I would like you to output every record below exactly, apart from the pictures.

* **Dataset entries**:
>>>
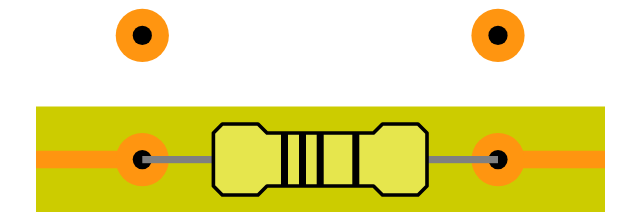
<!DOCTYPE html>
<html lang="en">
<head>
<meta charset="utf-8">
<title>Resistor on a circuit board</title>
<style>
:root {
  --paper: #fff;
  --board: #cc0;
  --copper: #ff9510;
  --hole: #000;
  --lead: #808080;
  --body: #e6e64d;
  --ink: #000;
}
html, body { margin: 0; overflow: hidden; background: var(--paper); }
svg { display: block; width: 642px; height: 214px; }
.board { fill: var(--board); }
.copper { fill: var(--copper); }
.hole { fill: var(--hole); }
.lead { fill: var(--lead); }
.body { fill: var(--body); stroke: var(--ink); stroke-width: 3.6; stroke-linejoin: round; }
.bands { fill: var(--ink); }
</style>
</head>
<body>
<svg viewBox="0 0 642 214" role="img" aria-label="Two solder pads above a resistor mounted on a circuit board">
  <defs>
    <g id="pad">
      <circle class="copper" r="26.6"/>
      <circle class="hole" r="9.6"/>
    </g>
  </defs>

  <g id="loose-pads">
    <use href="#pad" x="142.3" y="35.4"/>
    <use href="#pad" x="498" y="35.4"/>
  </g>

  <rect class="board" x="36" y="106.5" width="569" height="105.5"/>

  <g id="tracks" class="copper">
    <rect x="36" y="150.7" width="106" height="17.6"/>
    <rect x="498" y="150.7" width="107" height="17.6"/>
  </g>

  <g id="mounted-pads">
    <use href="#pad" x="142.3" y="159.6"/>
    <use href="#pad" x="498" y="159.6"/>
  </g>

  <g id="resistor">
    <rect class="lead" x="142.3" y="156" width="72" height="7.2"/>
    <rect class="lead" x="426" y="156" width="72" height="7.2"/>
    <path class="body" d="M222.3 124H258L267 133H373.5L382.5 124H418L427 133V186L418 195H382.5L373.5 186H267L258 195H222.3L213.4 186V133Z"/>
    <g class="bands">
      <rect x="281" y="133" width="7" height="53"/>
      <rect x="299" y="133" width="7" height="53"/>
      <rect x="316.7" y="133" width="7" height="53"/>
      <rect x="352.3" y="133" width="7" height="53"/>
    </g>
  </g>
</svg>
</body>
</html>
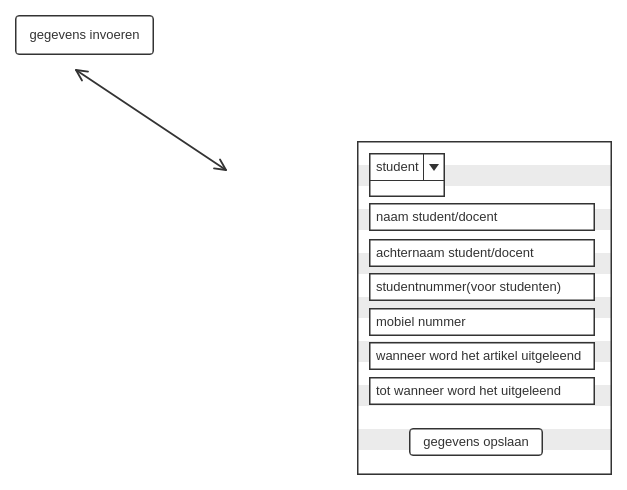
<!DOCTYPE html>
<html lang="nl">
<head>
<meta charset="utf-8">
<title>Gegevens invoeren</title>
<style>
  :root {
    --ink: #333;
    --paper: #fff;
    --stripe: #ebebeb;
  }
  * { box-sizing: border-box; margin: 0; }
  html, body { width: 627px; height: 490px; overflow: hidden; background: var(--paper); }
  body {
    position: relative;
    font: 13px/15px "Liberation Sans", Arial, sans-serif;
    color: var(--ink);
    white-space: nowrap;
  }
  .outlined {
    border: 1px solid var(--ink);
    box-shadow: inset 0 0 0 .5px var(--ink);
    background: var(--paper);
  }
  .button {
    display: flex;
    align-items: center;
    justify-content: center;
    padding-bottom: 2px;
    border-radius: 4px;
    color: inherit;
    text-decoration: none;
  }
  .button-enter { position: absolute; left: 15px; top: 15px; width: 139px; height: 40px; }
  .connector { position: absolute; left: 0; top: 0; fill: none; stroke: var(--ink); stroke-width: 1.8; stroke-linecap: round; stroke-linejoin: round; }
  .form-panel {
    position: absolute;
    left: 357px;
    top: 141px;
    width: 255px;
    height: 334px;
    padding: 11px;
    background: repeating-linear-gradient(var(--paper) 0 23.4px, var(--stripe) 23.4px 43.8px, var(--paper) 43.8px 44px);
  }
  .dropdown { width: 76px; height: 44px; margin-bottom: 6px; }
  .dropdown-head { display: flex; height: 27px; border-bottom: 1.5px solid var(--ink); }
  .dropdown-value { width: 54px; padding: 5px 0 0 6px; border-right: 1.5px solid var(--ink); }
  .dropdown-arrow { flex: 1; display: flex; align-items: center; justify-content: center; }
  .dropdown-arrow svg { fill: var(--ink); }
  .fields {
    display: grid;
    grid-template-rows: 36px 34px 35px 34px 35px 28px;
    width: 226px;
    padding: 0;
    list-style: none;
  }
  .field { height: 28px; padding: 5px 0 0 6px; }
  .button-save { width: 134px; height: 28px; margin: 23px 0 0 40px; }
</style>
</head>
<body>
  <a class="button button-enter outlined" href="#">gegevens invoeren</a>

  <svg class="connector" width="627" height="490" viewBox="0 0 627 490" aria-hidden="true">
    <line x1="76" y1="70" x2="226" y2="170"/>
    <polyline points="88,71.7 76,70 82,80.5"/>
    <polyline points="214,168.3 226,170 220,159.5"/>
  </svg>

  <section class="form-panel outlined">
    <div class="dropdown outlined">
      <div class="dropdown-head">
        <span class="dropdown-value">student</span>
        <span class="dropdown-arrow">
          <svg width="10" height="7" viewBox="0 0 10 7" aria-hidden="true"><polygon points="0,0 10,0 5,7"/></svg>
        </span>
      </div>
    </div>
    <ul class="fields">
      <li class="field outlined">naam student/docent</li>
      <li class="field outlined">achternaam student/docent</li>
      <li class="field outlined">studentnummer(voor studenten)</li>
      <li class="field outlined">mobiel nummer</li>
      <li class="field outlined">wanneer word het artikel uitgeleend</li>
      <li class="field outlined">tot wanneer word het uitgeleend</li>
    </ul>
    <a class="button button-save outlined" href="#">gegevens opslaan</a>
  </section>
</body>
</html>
<<<
* **Your response**:
<!DOCTYPE html>
<html lang="en">
<head>
<meta charset="utf-8">
<title>Resistor on a circuit board</title>
<style>
:root {
  --paper: #fff;
  --board: #cc0;
  --copper: #ff9510;
  --hole: #000;
  --lead: #808080;
  --body: #e6e64d;
  --ink: #000;
}
html, body { margin: 0; overflow: hidden; background: var(--paper); }
svg { display: block; width: 642px; height: 214px; }
.board { fill: var(--board); }
.copper { fill: var(--copper); }
.hole { fill: var(--hole); }
.lead { fill: var(--lead); }
.body { fill: var(--body); stroke: var(--ink); stroke-width: 3.6; stroke-linejoin: round; }
.bands { fill: var(--ink); }
</style>
</head>
<body>
<svg viewBox="0 0 642 214" role="img" aria-label="Two solder pads above a resistor mounted on a circuit board">
  <defs>
    <g id="pad">
      <circle class="copper" r="26.6"/>
      <circle class="hole" r="9.6"/>
    </g>
  </defs>

  <g id="loose-pads">
    <use href="#pad" x="142.3" y="35.4"/>
    <use href="#pad" x="498" y="35.4"/>
  </g>

  <rect class="board" x="36" y="106.5" width="569" height="105.5"/>

  <g id="tracks" class="copper">
    <rect x="36" y="150.7" width="106" height="17.6"/>
    <rect x="498" y="150.7" width="107" height="17.6"/>
  </g>

  <g id="mounted-pads">
    <use href="#pad" x="142.3" y="159.6"/>
    <use href="#pad" x="498" y="159.6"/>
  </g>

  <g id="resistor">
    <rect class="lead" x="142.3" y="156" width="72" height="7.2"/>
    <rect class="lead" x="426" y="156" width="72" height="7.2"/>
    <path class="body" d="M222.3 124H258L267 133H373.5L382.5 124H418L427 133V186L418 195H382.5L373.5 186H267L258 195H222.3L213.4 186V133Z"/>
    <g class="bands">
      <rect x="281" y="133" width="7" height="53"/>
      <rect x="299" y="133" width="7" height="53"/>
      <rect x="316.7" y="133" width="7" height="53"/>
      <rect x="352.3" y="133" width="7" height="53"/>
    </g>
  </g>
</svg>
</body>
</html>
<!DOCTYPE html>
<html lang="nl">
<head>
<meta charset="utf-8">
<title>Gegevens invoeren</title>
<style>
  :root {
    --ink: #333;
    --paper: #fff;
    --stripe: #ebebeb;
  }
  * { box-sizing: border-box; margin: 0; }
  html, body { width: 627px; height: 490px; overflow: hidden; background: var(--paper); }
  body {
    position: relative;
    font: 13px/15px "Liberation Sans", Arial, sans-serif;
    color: var(--ink);
    white-space: nowrap;
  }
  .outlined {
    border: 1px solid var(--ink);
    box-shadow: inset 0 0 0 .5px var(--ink);
    background: var(--paper);
  }
  .button {
    display: flex;
    align-items: center;
    justify-content: center;
    padding-bottom: 2px;
    border-radius: 4px;
    color: inherit;
    text-decoration: none;
  }
  .button-enter { position: absolute; left: 15px; top: 15px; width: 139px; height: 40px; }
  .connector { position: absolute; left: 0; top: 0; fill: none; stroke: var(--ink); stroke-width: 1.8; stroke-linecap: round; stroke-linejoin: round; }
  .form-panel {
    position: absolute;
    left: 357px;
    top: 141px;
    width: 255px;
    height: 334px;
    padding: 11px;
    background: repeating-linear-gradient(var(--paper) 0 23.4px, var(--stripe) 23.4px 43.8px, var(--paper) 43.8px 44px);
  }
  .dropdown { width: 76px; height: 44px; margin-bottom: 6px; }
  .dropdown-head { display: flex; height: 27px; border-bottom: 1.5px solid var(--ink); }
  .dropdown-value { width: 54px; padding: 5px 0 0 6px; border-right: 1.5px solid var(--ink); }
  .dropdown-arrow { flex: 1; display: flex; align-items: center; justify-content: center; }
  .dropdown-arrow svg { fill: var(--ink); }
  .fields {
    display: grid;
    grid-template-rows: 36px 34px 35px 34px 35px 28px;
    width: 226px;
    padding: 0;
    list-style: none;
  }
  .field { height: 28px; padding: 5px 0 0 6px; }
  .button-save { width: 134px; height: 28px; margin: 23px 0 0 40px; }
</style>
</head>
<body>
  <a class="button button-enter outlined" href="#">gegevens invoeren</a>

  <svg class="connector" width="627" height="490" viewBox="0 0 627 490" aria-hidden="true">
    <line x1="76" y1="70" x2="226" y2="170"/>
    <polyline points="88,71.7 76,70 82,80.5"/>
    <polyline points="214,168.3 226,170 220,159.5"/>
  </svg>

  <section class="form-panel outlined">
    <div class="dropdown outlined">
      <div class="dropdown-head">
        <span class="dropdown-value">student</span>
        <span class="dropdown-arrow">
          <svg width="10" height="7" viewBox="0 0 10 7" aria-hidden="true"><polygon points="0,0 10,0 5,7"/></svg>
        </span>
      </div>
    </div>
    <ul class="fields">
      <li class="field outlined">naam student/docent</li>
      <li class="field outlined">achternaam student/docent</li>
      <li class="field outlined">studentnummer(voor studenten)</li>
      <li class="field outlined">mobiel nummer</li>
      <li class="field outlined">wanneer word het artikel uitgeleend</li>
      <li class="field outlined">tot wanneer word het uitgeleend</li>
    </ul>
    <a class="button button-save outlined" href="#">gegevens opslaan</a>
  </section>
</body>
</html>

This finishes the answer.